[Recorded data]
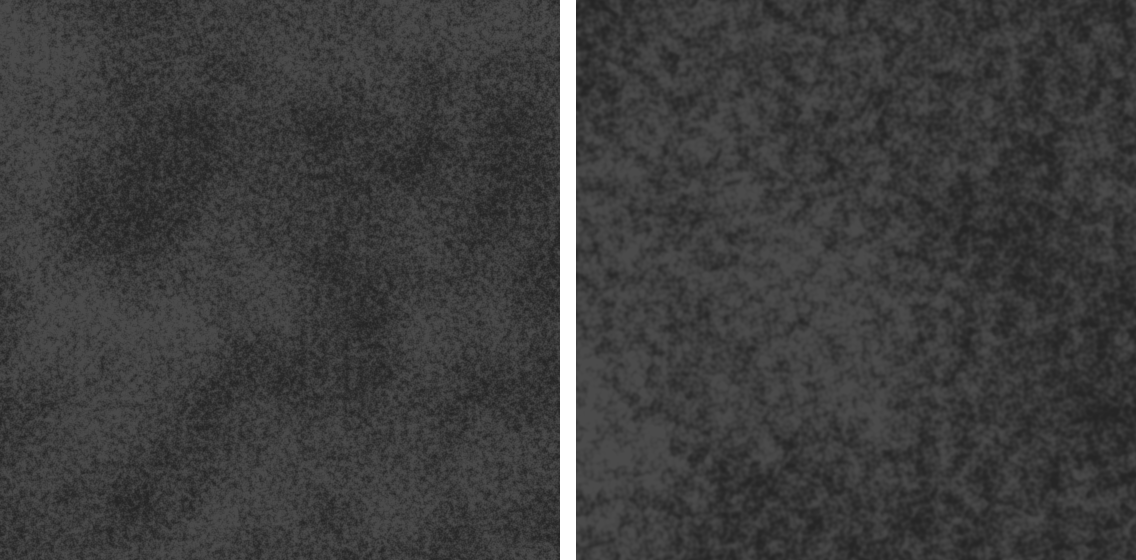
Left: the whole. Right: its middle third, enlarged.
This texture is drawn by a WebGL 2 fragment shader. Its source:

```glsl
#version 300 es
precision highp float;

#define DARK_GREY 0.145
#define LIGHT_GREY 0.295
#define TONE_BIAS 0.57
#define CLOUD_SCALE 3.2
#define CLOUD_GAIN 0.70
#define CLOUD_AMOUNT 0.36
#define GRAIN_SCALE 76.0
#define GRAIN_GAIN 0.92
#define GRAIN_AMOUNT 0.42

uniform vec2 u_resolution;
out vec4 fragColor;

// Integer lattice hash, returned as a unit gradient
vec2 latticeGradient(vec2 cell) {
    uvec2 q = uvec2(ivec2(cell));
    uint h = q.x * 1597334677u ^ q.y * 3812015801u;
    h = (h ^ (h >> 16)) * 2246822519u;
    h = (h ^ (h >> 13)) * 3266489917u;
    h ^= h >> 16;
    float angle = float(h & 65535u) / 65536.0 * 6.28319;
    return vec2(cos(angle), sin(angle));
}

float gradientNoise(vec2 p) {
    vec2 cell = floor(p);
    vec2 f = p - cell;
    vec2 blend = f * f * f * (f * (f * 6.0 - 15.0) + 10.0);
    float a = dot(latticeGradient(cell), f);
    float b = dot(latticeGradient(cell + vec2(1, 0)), f - vec2(1, 0));
    float c = dot(latticeGradient(cell + vec2(0, 1)), f - vec2(0, 1));
    float d = dot(latticeGradient(cell + vec2(1, 1)), f - vec2(1, 1));
    return mix(mix(a, b, blend.x), mix(c, d, blend.x), blend.y);
}

// Octaves turn against each other; those finer than a pixel fade out
float fractalNoise(vec2 p, float frequency, float gain, int octaves, float pixel) {
    const mat2 turn = mat2(0.8, 0.6, -0.6, 0.8);
    float sum = 0.0;
    float weight = 1.0;
    for (int i = 0; i < octaves; i++) {
        float visible = 1.0 - smoothstep(0.7, 1.2, frequency * pixel);
        sum += weight * visible * gradientNoise(p * frequency + 17.3 * float(i + 1));
        p = turn * p;
        frequency *= 2.0;
        weight *= gain;
    }
    return sum;
}

void main() {
    float pixel = 1.0 / min(u_resolution.x, u_resolution.y);
    vec2 uv = gl_FragCoord.xy * pixel;

    // Broad ragged stains
    float clouds = fractalNoise(uv, CLOUD_SCALE, CLOUD_GAIN, 5, pixel);

    // Fine speckle
    float grain = fractalNoise(uv + 3.7, GRAIN_SCALE, GRAIN_GAIN, 3, pixel);

    // Soft limits flatten the lightest and darkest areas
    float tone = TONE_BIAS + CLOUD_AMOUNT * clouds + GRAIN_AMOUNT * grain;
    float grey = mix(DARK_GREY, LIGHT_GREY, smoothstep(0.0, 1.0, tone));
    fragColor = vec4(vec3(grey), 1.0);
}
```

• To do
Check each line of the records above for the string "frequency", and report every line that has it.

• Output below
float fractalNoise(vec2 p, float frequency, float gain, int octaves, float pixel) {
        float visible = 1.0 - smoothstep(0.7, 1.2, frequency * pixel);
        sum += weight * visible * gradientNoise(p * frequency + 17.3 * float(i + 1));
        frequency *= 2.0;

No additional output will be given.